Kondratyev, writing in a commentary a few months ago, offers clear insight into the exact nature of network-centric approaches to combat and cuts through the debates on its precise meaning and importance for Russia. "Military operations make use of modern information and network technology for the integration of geographically dispersed government, reconnaissance, surveillance and target acquisition, and as troops and weapons in a highly adaptive, global system," he said. Conceding that network-centric capabilities are essentially foreign, developed mainly by the U.S. military and now prevalent among the leading NATO-member militaries, Kondratyev says Russia must learn from such experience and not merely copy it.
If these concepts are understood at the highest levels, including by Gerasimov, then it may be possible to construct a version of network-centric methods in combat to suit Russia's long-term future. Using information-era concepts to underpin force structure and combat training will equally demand the technology from domestic defense companies to develop C4ISR. Cost-effective computer-control microchips, which are being designed at Russian companies, may offer precisely the innovative approach needed to boost and sustain the long-term transformation of the defense industry.

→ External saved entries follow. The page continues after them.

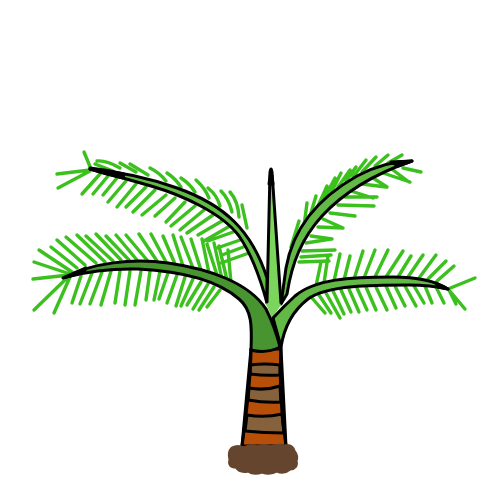
<!DOCTYPE html>
<html lang="en">
<head>
<meta charset="utf-8">
<title>Palm tree</title>
<style>
:root {
  --paper: #ffffff;
  --ink: #000000;
  --leaflet: #3cc01e;
  --frond: #62b946;
  --frond-dark: #479430;
  --spear: #7bd45c;
  --bark-orange: #b84f08;
  --bark-brown: #86623c;
  --soil: #65452e;
}
html, body { margin: 0; background: var(--paper); overflow: hidden; }
svg { display: block; width: 500px; height: 500px; }
.leaflets { fill: none; stroke: var(--leaflet); stroke-width: 3.4; stroke-linecap: round; }
.outlined { stroke: var(--ink); stroke-width: 3; stroke-linejoin: round; stroke-linecap: round; }
.frond { fill: var(--frond); }
.frond-dark { fill: var(--frond-dark); }
.spear { fill: var(--spear); }
.tip { fill: var(--ink); }
.line { fill: none; }
.orange { fill: var(--bark-orange); }
.brown { fill: var(--bark-brown); }
.soil { fill: var(--soil); stroke: var(--soil); stroke-width: 3; stroke-linejoin: round; }
</style>
</head>
<body>
<svg viewBox="0 0 500 500" role="img" aria-label="Drawing of a palm tree with five fronds and a banded trunk">
  <g class="leaflets">
    <path id="leaflets-upper-left" d="M91 169L84 152M90 170L57 174M90 171L58 188M97 161Q106 160 120 168M95 164L113 171M120 163L136 172M130 164L148 175M150 168Q160 173 166 181M167 173Q175 178 181 187M181 178Q190 184 195 192M196 180Q205 188 209 198M208 188Q217 195 220 206M221 191Q229 199 232 212M230 192Q238 201 239 217M242 205L247 228M100 174L82 194M108 176L93 194M117 178L103 195M126 181L108 202M136 184L117 207M146 187L126 207M155 190L133 212M166 195L142 215M175 198L155 216M185 202L166 222M195 206L171 226M204 210L180 230M213 215L187 233M222 221L198 235M230 226L204 241M236 231L208 241M243 239L217 248M246 246L222 255M249 253L221 263"/>
    <path id="leaflets-upper-right" d="M402 155L388 163M388 155L375 166M376 157L362 172M366 160L353 177M356 167L346 181M350 170L338 187M341 173L331 193M335 178L324 199M327 186L318 206M316 196L310 216M307 203L304 226M299 221L291 247M403 168L421 172M393 170L409 182M383 173L410 182M373 178L387 187M362 184L386 187M351 191L373 198M345 197L377 197M338 205L374 206M330 213L355 216M323 219L343 228M318 227L343 228M311 236L332 239M306 243L331 239M302 251L335 250M301 257L331 255M299 262L329 261"/>
    <path id="leaflets-lower-left" d="M70 274L34 262M69 275L33 279M69 276L34 310M70 277L54 313M72 272L39 250M77 268L51 247M85 265L57 240M96 263L66 237M105 262L77 235M113 261L86 236M121 260L96 234M129 260L106 236M137 260L116 235M147 260L126 235M157 261L139 234M166 262L151 234M175 264L163 236M183 266L173 235M193 268L181 237M201 270L191 239M209 273L202 239M217 275L207 244M222 279L214 243M227 280L219 246M231 283L228 250M81 276L72 303M92 273L80 304M102 272L90 304M111 271L101 305M120 271L115 303M130 271L125 305M141 271L135 305M150 271L146 300M160 271L154 300M168 273L159 299M177 275L167 303M185 277L176 306M193 279L181 306M201 282L187 305M208 284L193 309M214 287L199 310M220 290L207 307"/>
    <path id="leaflets-lower-right" d="M448 289L475 278M449 290L465 309M449 290L456 304M437 281L454 266M428 279L446 261M419 278L436 255M408 277L423 255M398 277L411 256M386 277L403 251M375 277L388 250M364 278L375 250M354 279L363 251M344 280L350 256M334 281L340 254M324 283L328 256M316 286L321 262M436 287L444 303M425 286L432 303M414 286L424 303M405 286L416 306M395 286L405 306M386 286L396 308M376 287L387 310M366 287L376 310M357 288L367 310M349 289L359 312M341 290L351 312M333 291L344 314M326 293L340 318M319 295L331 313M312 298L325 313"/>
  </g>

  <g id="upper-fronds" class="outlined">
    <path class="frond" d="M90 169Q135 173 177 188C225 205 252 231 267 278L267 303C261 281 253 256 239 236C222 213 182 195 151 186Q120 177 90 169Z"/>
    <path class="frond" d="M412 161Q385 161 357 176C318 198 293 228 286 268L281 304L287 294C292 262 302 238 322 216C346 190 377 173 412 161Z"/>
    <path class="tip" d="M90 168Q108 170 124 174L123 178Q105 174 90 169Z"/>
    <path class="tip" d="M412 161L391 162L398 166Z"/>
  </g>

  <g id="spear-leaf" class="outlined">
    <path class="spear" stroke="none" d="M271 170L266 304L272 318L281 305Z"/>
    <path class="line" d="M267 302L270 172Q271 166 272 172L281 303"/>
    <path class="tip" d="M271 170L269 184H273Z"/>
  </g>

  <g id="trunk" class="outlined">
    <path class="orange" d="M251 349H281L286 446H242Z"/>
    <g class="brown">
      <path d="M250 365Q265 363 280 365L280 375Q265 376 250 374Z"/>
      <path d="M249 388Q265 391 280 386L281 402Q265 403 248 400Z"/>
      <path d="M247 415Q265 418 282 414L284 433Q264 433 245 431Z"/>
    </g>
    <path class="line" d="M251 349C251 382 246 415 242 446M281 347C279 380 281 414 286 446"/>
  </g>

  <g id="lower-fronds" class="outlined">
    <path class="frond" d="M448 289Q429 277 393 277C350 277 315 279 295 296Q284 306 273 318L281 347C284 328 291 312 308 299C327 285 374 285 409 285Q430 285 448 289Z"/>
    <path class="frond-dark" d="M66 277C92 263 132 258 168 263C210 269 249 283 266 309Q275 327 280 347Q266 354 251 350C252 326 252 310 239 299C216 279 178 271 138 269Q101 268 66 277Z"/>
    <path class="tip" d="M63 278L86 268L84 272Z"/>
    <path class="tip" d="M448 289L436 283L438 287Z"/>
  </g>

  <path id="soil" class="soil" d="M232 448Q238 445 244 448Q250 444 257 447Q264 444 271 447Q278 444 284 446Q292 444 294 451Q298 456 296 461Q298 468 290 469Q284 474 277 471Q270 475 262 472Q254 475 248 471Q240 473 236 467Q228 467 230 460Q228 452 232 448Z"/>
</svg>
</body>
</html>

But its challenges lie as much in the minds and mentality of the top brass and whether it grasps the fundamentals involved in pursuing a transition to information and space, as the new spheres of modern warfare will determine the longevity of military modernization planning and its define the terms of its success.